Excessive workload is always the aggravating factor for burnout. When demands constantly push physiologies beyond capacity, energy sources are overloaded. Nobody wins when we do more than we can do well. If you are bringing home work and leaving late chronically, this doesn’t end well. You might be able to handle the work of an ex-colleague who hasn’t been replaced for a little while, but you and managers need to insist on getting the support, or the department will soon be down another person. The risk of heart disease and diabetes increase threefold with workweeks more than 51 hours. Excessive hours keep you from recharging and recovering from stress, allowing chronic stress to entrench, which crowds out positive emotions, which are absent in burnout.
2. LACK OF CONTROL
Researcher Robert Karasek identified the chief driver of workplace stress, lack of job control, or latitude. Stress is a function of how much perceived control we feel we have over the demands coming our way. The goal for managers who want engaged staff should be to encourage more autonomy in how people do their jobs. More flexibility leads to more sense of control and more self-responsibility. More micromanaging leads to less latitude and more stress. Discuss ways you might be able to play a bigger role in how you manage email, deadlines, your schedule, or other stressors that create a work environment that feels out of control.
3. INSUFFICIENT REWARD
Extreme workload wears away at the energy and loyalty of employees. When overload becomes the expectation and there is no compensating reward for the extra effort or even a sense of gratitude, it is human nature to feel you’re on the short end of the stick. This is the breeding ground for disengagement. Having to make efforts continually beyond the call of duty or job responsibilities without recognition or reward deepens loss of trust and lack of commitment. People who put in a lot of effort and get inadequate rewards are twice as likely to have heart disease (Siegrist).
4. ABSENCE OF FAIRNESS
There is an implied contract for most of us that we will be treated in good faith. When that trust is broken, cynicism grows. As workload grows along with profits that don’t get spread around, loyalty fades and bitterness sets in. In the era of downsizing and restructuring, many feel their efforts are not valued, promises are not being kept, and everyone is replaceable.

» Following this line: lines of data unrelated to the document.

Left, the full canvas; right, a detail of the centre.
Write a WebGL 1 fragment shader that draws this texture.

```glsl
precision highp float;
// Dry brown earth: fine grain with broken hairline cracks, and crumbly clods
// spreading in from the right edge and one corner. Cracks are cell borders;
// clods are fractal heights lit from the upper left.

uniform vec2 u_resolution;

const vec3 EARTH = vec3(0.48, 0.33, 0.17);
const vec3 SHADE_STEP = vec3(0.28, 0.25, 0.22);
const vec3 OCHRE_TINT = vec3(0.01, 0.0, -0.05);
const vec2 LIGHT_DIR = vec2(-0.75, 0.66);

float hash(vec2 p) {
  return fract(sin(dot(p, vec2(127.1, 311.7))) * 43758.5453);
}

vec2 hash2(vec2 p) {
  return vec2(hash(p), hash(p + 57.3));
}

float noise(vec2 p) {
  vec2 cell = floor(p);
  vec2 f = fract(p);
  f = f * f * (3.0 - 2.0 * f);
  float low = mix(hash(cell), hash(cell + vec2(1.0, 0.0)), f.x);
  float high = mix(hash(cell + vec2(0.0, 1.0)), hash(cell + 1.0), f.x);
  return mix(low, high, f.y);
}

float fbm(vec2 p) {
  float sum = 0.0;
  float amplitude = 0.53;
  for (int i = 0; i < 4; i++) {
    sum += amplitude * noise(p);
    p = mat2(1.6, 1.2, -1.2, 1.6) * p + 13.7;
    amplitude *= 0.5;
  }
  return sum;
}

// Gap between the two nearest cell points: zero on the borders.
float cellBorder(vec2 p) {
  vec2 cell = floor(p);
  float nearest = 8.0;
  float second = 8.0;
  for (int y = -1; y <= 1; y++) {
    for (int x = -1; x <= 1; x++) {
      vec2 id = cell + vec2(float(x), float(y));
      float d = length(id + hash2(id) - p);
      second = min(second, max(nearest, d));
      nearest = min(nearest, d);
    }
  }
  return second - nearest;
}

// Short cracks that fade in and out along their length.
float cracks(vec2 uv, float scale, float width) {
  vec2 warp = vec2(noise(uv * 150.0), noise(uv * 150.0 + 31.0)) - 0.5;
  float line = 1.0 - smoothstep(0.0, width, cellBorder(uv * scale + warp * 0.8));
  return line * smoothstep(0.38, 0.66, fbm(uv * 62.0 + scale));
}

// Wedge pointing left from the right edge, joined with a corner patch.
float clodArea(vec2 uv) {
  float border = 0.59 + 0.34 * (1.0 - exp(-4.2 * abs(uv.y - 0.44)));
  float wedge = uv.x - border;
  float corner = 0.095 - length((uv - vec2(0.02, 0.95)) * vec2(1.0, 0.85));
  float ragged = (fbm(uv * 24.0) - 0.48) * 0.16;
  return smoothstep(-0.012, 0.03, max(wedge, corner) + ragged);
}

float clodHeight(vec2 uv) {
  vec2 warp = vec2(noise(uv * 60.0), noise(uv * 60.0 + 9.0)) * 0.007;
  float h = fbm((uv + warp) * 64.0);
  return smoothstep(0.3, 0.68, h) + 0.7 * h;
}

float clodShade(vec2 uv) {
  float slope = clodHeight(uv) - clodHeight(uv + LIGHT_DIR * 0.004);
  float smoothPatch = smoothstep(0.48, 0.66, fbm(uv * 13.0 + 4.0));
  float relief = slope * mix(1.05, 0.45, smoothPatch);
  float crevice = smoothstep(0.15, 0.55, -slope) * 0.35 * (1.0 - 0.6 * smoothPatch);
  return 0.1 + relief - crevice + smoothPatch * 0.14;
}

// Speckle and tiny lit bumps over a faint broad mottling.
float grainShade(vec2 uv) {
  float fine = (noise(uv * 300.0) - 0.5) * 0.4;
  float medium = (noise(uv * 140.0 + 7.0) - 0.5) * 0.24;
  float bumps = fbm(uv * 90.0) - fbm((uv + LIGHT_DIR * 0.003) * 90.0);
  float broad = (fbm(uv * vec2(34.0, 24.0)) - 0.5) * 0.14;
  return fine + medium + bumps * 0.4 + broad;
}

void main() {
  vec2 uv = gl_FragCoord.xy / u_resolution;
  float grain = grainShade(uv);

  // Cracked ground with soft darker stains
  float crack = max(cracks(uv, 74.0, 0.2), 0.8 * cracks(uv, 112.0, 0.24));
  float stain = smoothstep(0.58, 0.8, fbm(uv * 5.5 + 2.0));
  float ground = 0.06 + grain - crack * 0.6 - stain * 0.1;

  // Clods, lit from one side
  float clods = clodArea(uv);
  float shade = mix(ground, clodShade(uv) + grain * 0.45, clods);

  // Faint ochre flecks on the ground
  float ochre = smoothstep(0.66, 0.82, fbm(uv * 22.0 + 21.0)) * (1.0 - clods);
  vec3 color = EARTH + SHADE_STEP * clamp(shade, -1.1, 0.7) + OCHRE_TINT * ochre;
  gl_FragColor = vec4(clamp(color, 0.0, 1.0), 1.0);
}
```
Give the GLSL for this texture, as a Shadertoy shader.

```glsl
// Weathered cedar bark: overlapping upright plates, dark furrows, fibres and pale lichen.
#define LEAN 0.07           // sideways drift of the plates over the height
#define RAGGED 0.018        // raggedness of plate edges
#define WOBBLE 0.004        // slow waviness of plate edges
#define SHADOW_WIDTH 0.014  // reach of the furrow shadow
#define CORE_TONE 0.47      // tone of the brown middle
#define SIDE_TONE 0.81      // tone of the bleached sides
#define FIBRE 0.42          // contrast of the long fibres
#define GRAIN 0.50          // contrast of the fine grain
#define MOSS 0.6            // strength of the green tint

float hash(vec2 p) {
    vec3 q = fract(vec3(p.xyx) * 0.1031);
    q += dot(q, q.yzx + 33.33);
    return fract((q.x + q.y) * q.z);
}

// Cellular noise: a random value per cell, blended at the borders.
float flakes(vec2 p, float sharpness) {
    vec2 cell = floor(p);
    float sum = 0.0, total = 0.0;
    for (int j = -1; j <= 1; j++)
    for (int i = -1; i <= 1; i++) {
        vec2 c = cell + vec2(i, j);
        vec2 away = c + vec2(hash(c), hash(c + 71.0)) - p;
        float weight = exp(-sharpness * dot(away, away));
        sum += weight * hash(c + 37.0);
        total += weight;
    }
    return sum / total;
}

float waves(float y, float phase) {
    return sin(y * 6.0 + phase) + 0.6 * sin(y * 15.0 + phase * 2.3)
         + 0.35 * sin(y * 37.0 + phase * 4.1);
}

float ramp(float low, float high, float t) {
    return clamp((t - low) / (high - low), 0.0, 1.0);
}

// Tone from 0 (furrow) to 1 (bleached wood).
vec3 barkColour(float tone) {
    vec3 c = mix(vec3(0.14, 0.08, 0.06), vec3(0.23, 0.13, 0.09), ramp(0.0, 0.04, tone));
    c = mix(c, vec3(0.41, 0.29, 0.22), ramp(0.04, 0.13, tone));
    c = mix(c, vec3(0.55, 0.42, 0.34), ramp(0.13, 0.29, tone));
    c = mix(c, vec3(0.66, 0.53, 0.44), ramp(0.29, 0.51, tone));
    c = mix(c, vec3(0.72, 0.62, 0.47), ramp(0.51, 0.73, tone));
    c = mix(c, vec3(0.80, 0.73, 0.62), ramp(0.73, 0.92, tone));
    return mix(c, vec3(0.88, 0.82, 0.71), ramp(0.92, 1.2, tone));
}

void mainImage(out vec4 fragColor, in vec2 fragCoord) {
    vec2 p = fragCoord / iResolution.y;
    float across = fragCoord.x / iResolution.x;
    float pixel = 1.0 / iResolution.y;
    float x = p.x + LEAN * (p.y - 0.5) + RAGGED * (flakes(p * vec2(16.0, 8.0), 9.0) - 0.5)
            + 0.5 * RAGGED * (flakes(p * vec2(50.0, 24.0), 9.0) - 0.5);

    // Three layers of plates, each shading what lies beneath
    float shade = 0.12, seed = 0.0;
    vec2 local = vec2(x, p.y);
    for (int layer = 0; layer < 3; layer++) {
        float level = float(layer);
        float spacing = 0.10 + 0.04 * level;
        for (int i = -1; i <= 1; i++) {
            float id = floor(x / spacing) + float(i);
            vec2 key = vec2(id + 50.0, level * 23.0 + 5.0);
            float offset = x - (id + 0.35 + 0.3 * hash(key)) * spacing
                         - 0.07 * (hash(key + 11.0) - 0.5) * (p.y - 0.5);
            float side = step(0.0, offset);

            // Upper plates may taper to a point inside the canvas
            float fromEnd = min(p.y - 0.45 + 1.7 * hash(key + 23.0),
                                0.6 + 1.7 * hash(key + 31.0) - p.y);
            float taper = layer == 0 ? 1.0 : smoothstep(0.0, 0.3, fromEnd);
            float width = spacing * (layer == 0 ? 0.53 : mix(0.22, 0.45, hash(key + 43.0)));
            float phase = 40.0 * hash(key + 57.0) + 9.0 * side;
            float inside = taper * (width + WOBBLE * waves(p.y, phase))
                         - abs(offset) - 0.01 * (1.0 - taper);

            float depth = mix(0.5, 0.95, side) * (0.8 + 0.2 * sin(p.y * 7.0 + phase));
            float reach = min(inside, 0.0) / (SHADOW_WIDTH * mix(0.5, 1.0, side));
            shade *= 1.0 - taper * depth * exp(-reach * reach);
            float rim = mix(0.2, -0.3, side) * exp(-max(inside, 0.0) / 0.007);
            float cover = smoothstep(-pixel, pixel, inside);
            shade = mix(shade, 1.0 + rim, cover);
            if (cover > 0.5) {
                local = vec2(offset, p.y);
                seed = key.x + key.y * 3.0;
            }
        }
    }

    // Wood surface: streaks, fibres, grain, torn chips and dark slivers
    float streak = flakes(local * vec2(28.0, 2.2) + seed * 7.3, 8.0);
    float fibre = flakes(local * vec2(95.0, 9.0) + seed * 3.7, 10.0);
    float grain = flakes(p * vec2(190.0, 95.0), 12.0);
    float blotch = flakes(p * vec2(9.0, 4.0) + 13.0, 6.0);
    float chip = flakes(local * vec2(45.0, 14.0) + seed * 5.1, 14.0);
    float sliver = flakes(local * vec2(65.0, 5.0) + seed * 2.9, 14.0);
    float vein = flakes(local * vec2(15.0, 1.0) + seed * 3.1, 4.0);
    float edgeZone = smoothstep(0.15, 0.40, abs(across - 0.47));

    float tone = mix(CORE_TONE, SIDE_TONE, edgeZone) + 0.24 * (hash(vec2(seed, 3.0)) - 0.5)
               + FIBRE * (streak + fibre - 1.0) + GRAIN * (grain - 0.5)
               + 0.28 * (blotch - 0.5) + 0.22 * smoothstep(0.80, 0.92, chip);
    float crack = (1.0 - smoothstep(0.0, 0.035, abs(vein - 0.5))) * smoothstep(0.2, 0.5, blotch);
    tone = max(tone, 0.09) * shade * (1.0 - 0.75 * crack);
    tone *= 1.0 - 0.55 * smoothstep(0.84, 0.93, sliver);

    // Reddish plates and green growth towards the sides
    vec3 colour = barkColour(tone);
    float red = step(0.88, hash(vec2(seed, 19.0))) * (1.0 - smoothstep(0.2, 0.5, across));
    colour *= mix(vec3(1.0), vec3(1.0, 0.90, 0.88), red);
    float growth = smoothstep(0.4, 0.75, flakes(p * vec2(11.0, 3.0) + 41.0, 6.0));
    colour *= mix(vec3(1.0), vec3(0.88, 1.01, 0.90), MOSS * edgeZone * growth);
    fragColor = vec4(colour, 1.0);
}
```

This climate added to chronic overload can ramp up the withdrawal and cynicism of burnout.
High-turnover, mergers, and constant changes within organizations can hollow out support systems and leave employees estranged as they try to do more than they are equipped for. Alienation is the route to cynicism, a main dimension of burnout. People feel more depersonalized when there is a sense that no one cares, and engagement disappears. The risk for burnout grows as trust fades. Be as proactive as you can and communicate with managers and lobby hard for support. Finding teammates and mentors who care can provide a critical buffer to the forces of overload.
6. CONFLICTING VALUES
People are more likely to embrace the vision of the company they work for when it reflects their values. Having a good fit on values can spur people to go beyond the extra mile. But when those values are contradicted by policies or behaviors that are at odds with deeply held values, the mismatch can lead to an acceleration of disengagement and withdrawal.
Burnout, then, is often a two-way street. The chronic stress that sets it off may start with incessant high demands that drain an individual’s coping resources. The experienced burnout, though, can be deepened by the social layers of organizational distrust and lack of support and reward.
Since the damage of burnout to individuals and teams is super-costly, from absenteeism to cardiovascular treatment, to depression (which is seven times more costly to treat than the average workplace malady), to tanking productivity, the status quo has to be challenged and solutions found. There is a healthier road to success.